[ MORE: More transfer gossip ]

— Bournemouth wants an upgrade on Artur Boruc, according to The Telegraph, and that could come in the form of Chelsea backstop Asmir Begovic.

The Cherries reportedly had a $12.5 million bid turned down by Antonio Conte, who has Thibaut Courtois in the No. 1 seat and Portugal national team backup Eduardo in the ranks (along with three keepers on loan and young goalie Mitchell Beanie).

— Arsenal boss Arsene Wenger shut the door on acquiring West Ham wantaway Dimitri Payet according to Sky Sports’ Transfer Centre:

“We have many players offensively who can play in this position. You are interested by the quality of the player but there needs to be a need as well, and we have no need in this domain.”

— Clubs in need of experienced Premier League backs need look no further than Everton, where manager Ronald Koeman has admitted that England international Phil Jagielka could leave Goodison Park. The 34-year-old center back has 40 caps for England and has made 337 appearances for Everton. He could be a massive upgrade for Sunderland if David Moyes is up for a reunion.

— Stoke City chairman Peter Coates says a purchase of Saido Berahino from West Brom is not contingent on a sale of Bojan Krkic. The latter has been linked to Middlesbrough.

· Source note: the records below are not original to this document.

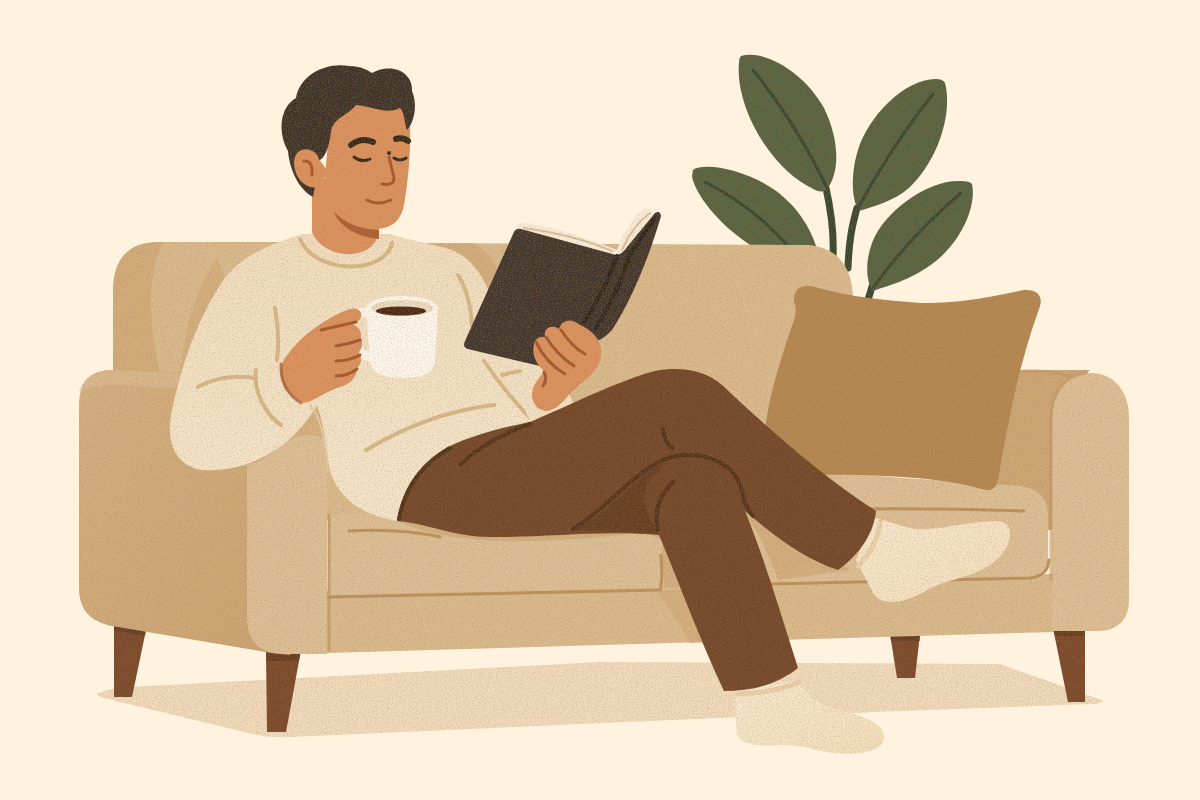
<!DOCTYPE html>
<html lang="en">
<head>
<meta charset="utf-8">
<title>Reading on the sofa</title>
<style>
:root{
  --paper:#fff3df; --floor:#f2dcbc;
  --sofa:#dbbb8e; --sofa-light:#dfc096; --sofa-mid:#d3ad7b; --sofa-dark:#cfa777; --seam:#bd935f;
  --pillow:#b68853; --wood:#7b4a2b; --wood-dark:#5f361e;
  --leaf:#566342; --leaf-dark:#364632;
  --skin:#dd935f; --skin-dark:#a9592f; --hair:#3b3129; --ink:#33271f;
  --knit:#f4e2c4; --knit-line:#d9b988; --sock:#f7e4c5;
  --trouser:#75472a; --trouser-dark:#52301c;
  --cover:#3f352d; --cover-dark:#2c241f; --pages:#fbeedb;
  --cup:#fff8ec; --cup-shade:#f0dcc0; --coffee:#4a2818;
}
html,body{margin:0;height:100%;overflow:hidden;background:var(--paper)}
svg{display:block;width:1200px;height:800px}
.line{fill:none;stroke-linecap:round;stroke-linejoin:round}
.seam{stroke:var(--seam);stroke-width:3}
.fold{stroke:var(--knit-line);stroke-width:4}
.crease{stroke:var(--trouser-dark);stroke-width:4}
.finger{stroke:var(--skin-dark);stroke-width:3}
.stem{stroke:var(--leaf-dark);stroke-width:7}
.vein{stroke:var(--leaf-dark);stroke-width:3}
</style>
</head>
<body>
<svg viewBox="0 0 1200 800" role="img" aria-label="Man relaxing on a sofa with a book and a cup of coffee">
<defs>
  <filter id="grain" x="0" y="0" width="100%" height="100%">
    <feTurbulence type="fractalNoise" baseFrequency="0.8" numOctaves="2" seed="4" result="noise"/>
    <feColorMatrix in="noise" type="matrix" values="0 0 0 0 0.3  0 0 0 0 0.18  0 0 0 0 0.08  0 0 0 0.9 -0.37" result="specks"/>
    <feComposite in="specks" in2="SourceAlpha" operator="in" result="cut"/>
    <feMerge><feMergeNode in="SourceGraphic"/><feMergeNode in="cut"/></feMerge>
  </filter>
  <linearGradient id="arm-shade" x1="0" y1="0" x2="1" y2="1">
    <stop offset="0" stop-color="#d5b182"/><stop offset="1" stop-color="#cda473"/>
  </linearGradient>
  <linearGradient id="knit-shade" x1="0" y1="0" x2="0" y2="1">
    <stop offset="0" stop-color="#f3dfbf"/><stop offset="1" stop-color="#f6e6cb"/>
  </linearGradient>
  <linearGradient id="sock-shade" x1="0" y1="0" x2="1" y2="1">
    <stop offset="0" stop-color="#f9e9ce"/><stop offset="1" stop-color="#f5dfbc"/>
  </linearGradient>
</defs>

<rect width="1200" height="800" fill="var(--paper)"/>

<g filter="url(#grain)">
<path id="floor-shadow" fill="var(--floor)" d="M97 694Q108 688 130 687L600 662L1000 664L1096 698Q1112 702 1092 704L740 717L290 737Q264 738 244 732L108 699Q98 697 97 694Z"/>

<g id="plant">
  <path class="line stem" d="M826 188C832 215 834 235 833 256M857 208C852 226 849 240 848 268M874 280L868 300"/>
  <g fill="var(--leaf)">
    <path d="M741 56C765 49 805 73 824 108C838 137 841 168 828 188C822 195 815 190 806 185C766 162 735 103 739 63Q739 58 741 56Z"/>
    <path d="M945 83C953 113 938 160 910 187C893 202 874 206 859 211C851 199 851 172 858 150C868 117 904 79 936 79Q943 79 945 83Z"/>
    <path d="M693 170C705 161 752 171 780 194C797 208 809 225 816 246H752C718 225 694 192 692 176Z"/>
    <path d="M972 184C977 207 960 244 932 264C909 281 889 285 873 291C866 282 865 262 872 243C884 211 928 180 960 181Q970 181 972 184Z"/>
  </g>
  <path class="line vein" d="M753 70Q798 126 827 188M933 94Q893 144 858 208M705 182Q754 207 788 246M961 193Q910 236 873 288"/>
</g>

<g id="sofa-legs">
  <path fill="var(--wood)" d="M114 622L146 630L132 697H114ZM266 650H301L286 732H267ZM890 634H920L915 678H897ZM1053 628H1085V702H1068Z"/>
  <path fill="var(--wood-dark)" d="M114 622L146 630L145 636L114 630ZM266 650H301L299 661H266ZM890 634H920V641H891ZM1053 628H1085V636H1055Z" opacity=".65"/>
</g>

<g id="sofa">
  <path fill="var(--sofa-mid)" d="M113 385V290C113 260 128 242 158 242H300V400Z"/>
  <path fill="var(--sofa)" d="M163 243Q166 242 174 242L808 245C838 247 853 268 853 300V520H160V374C150 330 145 275 163 243Z"/>
  <path fill="var(--sofa-mid)" d="M180 374C185 325 197 285 217 258L240 320L200 400Z" opacity=".75"/>
  <path fill="var(--sofa-mid)" d="M428 243H472C488 250 498 264 500 282L480 340Z" opacity=".8"/>
  <path fill="var(--sofa-dark)" d="M1012 370H1090L1060 400V530H985Z"/>
  <path class="line seam" d="M1024 371Q1050 370 1072 377" opacity=".45"/>

  <path fill="var(--sofa)" d="M326 590L1054 574V632L326 653Z"/>
  <path fill="var(--sofa-mid)" d="M655 590H760L790 640L690 643Q672 610 655 590Z" opacity=".7"/>
  <path fill="var(--sofa-light)" d="M328 515L640 505L790 478Q840 470 890 477L1020 486Q1048 490 1048 515V562Q1048 577 1033 578L328 595Z"/>
  <path fill="var(--sofa-mid)" d="M400 522Q470 555 645 532L662 540L664 588L680 587V520L760 500L850 570L778 580Q762 535 742 510L700 480L390 510Z" opacity=".8"/>
  <path class="line seam" d="M328 597L660 590Q663 578 661 555M770 584L1030 578Q1048 576 1049 560M349 531Q400 528 440 537M850 509Q940 508 1024 511"/>
  <path class="line seam" d="M329 515V650" opacity=".7"/>

  <path fill="var(--sofa-light)" d="M1052 420C1052 391 1066 373 1090 373C1114 373 1129 391 1129 418V600C1129 620 1117 631 1098 631H1052Z"/>
  <path class="line seam" d="M1051 580V420C1051 393 1064 376 1086 373" opacity=".5"/>
</g>

<path id="pillow" fill="var(--pillow)" d="M794 301C794 288 801 284 815 287C850 297 883 300 920 303C957 304 990 297 1024 290C1038 289 1044 297 1039 309C1020 361 1008 420 998 480C996 489 991 492 982 489C930 474 850 474 790 475L765 430C770 388 784 350 795 317Q797 309 794 301Z"/>

<g id="near-arm">
  <path fill="url(#arm-shade)" d="M79 406C79 382 90 370 113 370L290 376V655L272 653L112 626C90 622 79 609 79 588Z"/>
  <path fill="var(--sofa-light)" d="M79 392Q85 370 113 370L200 374V389L115 385Q93 384 79 392Z" opacity=".6"/>
  <path fill="var(--sofa-light)" d="M247 455C247 425 265 404 295 404Q324 404 327 440V654H284C259 654 247 640 247 618Z"/>
  <path fill="var(--sofa-mid)" d="M212 469Q285 458 312 407L327 414V440Q300 425 270 455Q246 472 212 469Z" opacity=".75"/>
</g>

<g id="far-sock">
  <path fill="url(#sock-shade)" d="M874 518C892 521 905 530 924 529C950 528 977 520 999 521C1012 523 1013 537 1005 550C991 571 966 576 943 583C925 589 914 601 892 602C879 602 874 596 870 587L856 560Z"/>
  <path class="line" stroke="#ecd2a9" stroke-width="5" d="M880 522Q878 545 858 566"/>
</g>
<g id="near-sock">
  <path fill="url(#sock-shade)" d="M736 690L799 680C804 699 825 706 847 712C866 717 885 725 884 738C882 753 858 755 835 753C815 751 800 744 780 745C764 746 741 746 737 735Q735 715 736 690Z"/>
  <path class="line" stroke="#ecd2a9" stroke-width="5" d="M738 694Q775 693 799 682"/>
</g>

<g id="sweater">
  <path fill="url(#knit-shade)" d="M302 234C266 246 240 256 222 282C194 325 180 372 171 415C166 445 177 466 202 470C250 473 294 446 317 405C327 435 326 455 331 474C341 500 362 515 398 521L470 450L575 408L560 370L500 330C494 295 480 262 452 250C430 243 408 240 390 234Z"/>
  <path class="line fold" d="M300 239C315 275 385 275 392 243M275 308Q280 335 277 360M458 275Q470 294 472 325M198 387Q222 373 256 378M256 370C253 392 266 415 281 425M366 450Q430 412 494 405M484 361Q505 392 530 418M502 375L520 371"/>
  <path class="line" stroke="#e6cda3" stroke-width="2" d="M310 405Q324 420 328 470"/>
</g>

<g id="head">
  <path fill="var(--skin)" d="M312 170V232C324 261 374 262 379 232L378 215Z"/>
  <path fill="var(--skin-dark)" d="M333 211Q350 229 379 230V239Q345 236 333 211Z" opacity=".85"/>
  <path fill="var(--skin)" d="M330 120C345 95 385 95 409 108C412 140 409 175 404 205C400 225 386 231 368 228C348 224 334 211 324 188Z"/>
  <path fill="var(--hair)" d="M313 197C300 190 290 172 288 151C278 133 279 108 296 98C300 74 327 62 349 66Q362 66 372 73C392 62 413 72 412 91C418 105 414 123 407 130C404 122 405 113 400 108C386 115 371 106 356 105C347 116 333 118 331 132C329 145 327 155 320 160Z"/>
  <path fill="var(--skin)" d="M319 159C315 146 295 145 294 162C294 177 305 190 318 187L328 172Z"/>
  <path class="line finger" d="M304 161Q313 160 312 175" stroke-width="4"/>
  <g class="line" stroke="var(--ink)">
    <path stroke-width="6" d="M351 145Q361 137 373 142M396 139Q403 137 408 141"/>
    <path stroke-width="3" d="M354 157Q362 163 370 159M394 158Q400 162 406 158"/>
  </g>
  <circle cx="389" cy="153" r="2" fill="var(--ink)"/>
  <path class="line finger" d="M389 157L394 178Q394 186 382 184M367 200Q378 206 391 200"/>
</g>

<g id="trousers">
  <path fill="var(--trouser)" d="M397 521C402 490 418 464 448 447C475 434 510 426 530 422C570 405 620 380 655 371C682 366 706 371 722 385C770 430 820 475 876 511C874 534 858 556 838 570C806 560 775 537 745 511C765 560 781 615 798 668C775 686 750 691 724 691C700 640 680 585 659 535C600 530 540 538 490 537C455 537 425 523 397 521Z"/>
  <path fill="var(--trouser-dark)" d="M573 530C610 515 630 478 668 460L650 480Q635 500 659 533Z" opacity=".45"/>
  <path class="line crease" d="M573 529C608 508 630 475 665 459C705 447 735 465 742 490Q744 506 753 516M658 530C653 505 663 492 673 482M663 429Q664 441 672 448M461 464Q485 440 530 424M399 519C405 487 422 464 450 448"/>
</g>

<g id="book">
  <path fill="var(--pages)" d="M516 228Q518 221 526 223C560 228 590 239 617 250C624 230 634 215 645 208Q652 207 653 214L626 258L600 260Z"/>
  <path class="line" stroke="#dfc199" stroke-width="2" d="M524 228Q575 235 612 251M622 250Q632 226 650 213"/>
  <path fill="var(--cover)" d="M514 232Q516 228 521 229L616 255Q623 254 627 247L655 213Q660 210 661 216C648 260 632 299 612 330Q600 344 585 342L540 366L468 349Q462 347 465 341Z"/>
  <path class="line" stroke="var(--cover-dark)" stroke-width="4" d="M617 256Q604 292 584 322M629 258Q615 298 596 328M655 218L629 256"/>
</g>

<g id="book-hand">
  <path fill="var(--knit)" d="M508 375L536 372L534 400L552 411L530 421Z"/>
  <path fill="var(--skin)" d="M532 397C531 385 540 378 544 371C534 362 531 351 535 341Q539 336 545 337C543 328 552 324 559 329C562 319 572 318 580 325C594 331 603 342 601 356C598 372 585 380 576 388C564 398 560 410 545 411Q534 409 532 397Z"/>
  <path class="line finger" d="M536 342Q546 363 565 374M546 337Q557 355 574 366M561 330Q572 347 585 354M544 372Q548 378 543 386"/>
</g>

<g id="cup">
  <path class="line" stroke="var(--cup)" stroke-width="9" d="M368 313Q353 309 350 326Q350 352 372 358"/>
  <path fill="var(--cup)" d="M366 308C366 292 438 292 438 308L435 362Q433 378 404 378Q372 378 370 362Z"/>
  <ellipse cx="402" cy="308" rx="31" ry="8" fill="var(--cup-shade)"/>
  <ellipse cx="401" cy="311" rx="25" ry="4.5" fill="var(--coffee)"/>
</g>

<g id="cup-hand">
  <path fill="var(--skin)" d="M281 365C294 341 318 323 344 311Q358 305 361 313Q363 320 353 324Q362 328 361 338Q364 345 359 352Q364 362 357 368Q357 380 343 386C325 391 314 402 303 403C286 394 278 381 281 365Z"/>
  <path class="line finger" d="M321 330Q338 326 356 322M336 346Q349 344 360 340M336 361Q349 361 360 355M336 376Q348 376 357 369"/>
  <path class="line finger" d="M281 364Q280 390 301 403" opacity=".7"/>
</g>
</g>
</svg>
</body>
</html>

— Mauro Zarate may be returning the Premier League. Watford boss Walter Mazzarri has been largely let down by his strike corps as Odion Ighalo and Troy Deeney have taken steps back this season. Could $4 be enough to bring the ex-West Ham and QPR man from Fiorentina to Vicarage Road? Zarate has four goals in nine matches for La Viola, and has nine goals in 40 Premier League matches.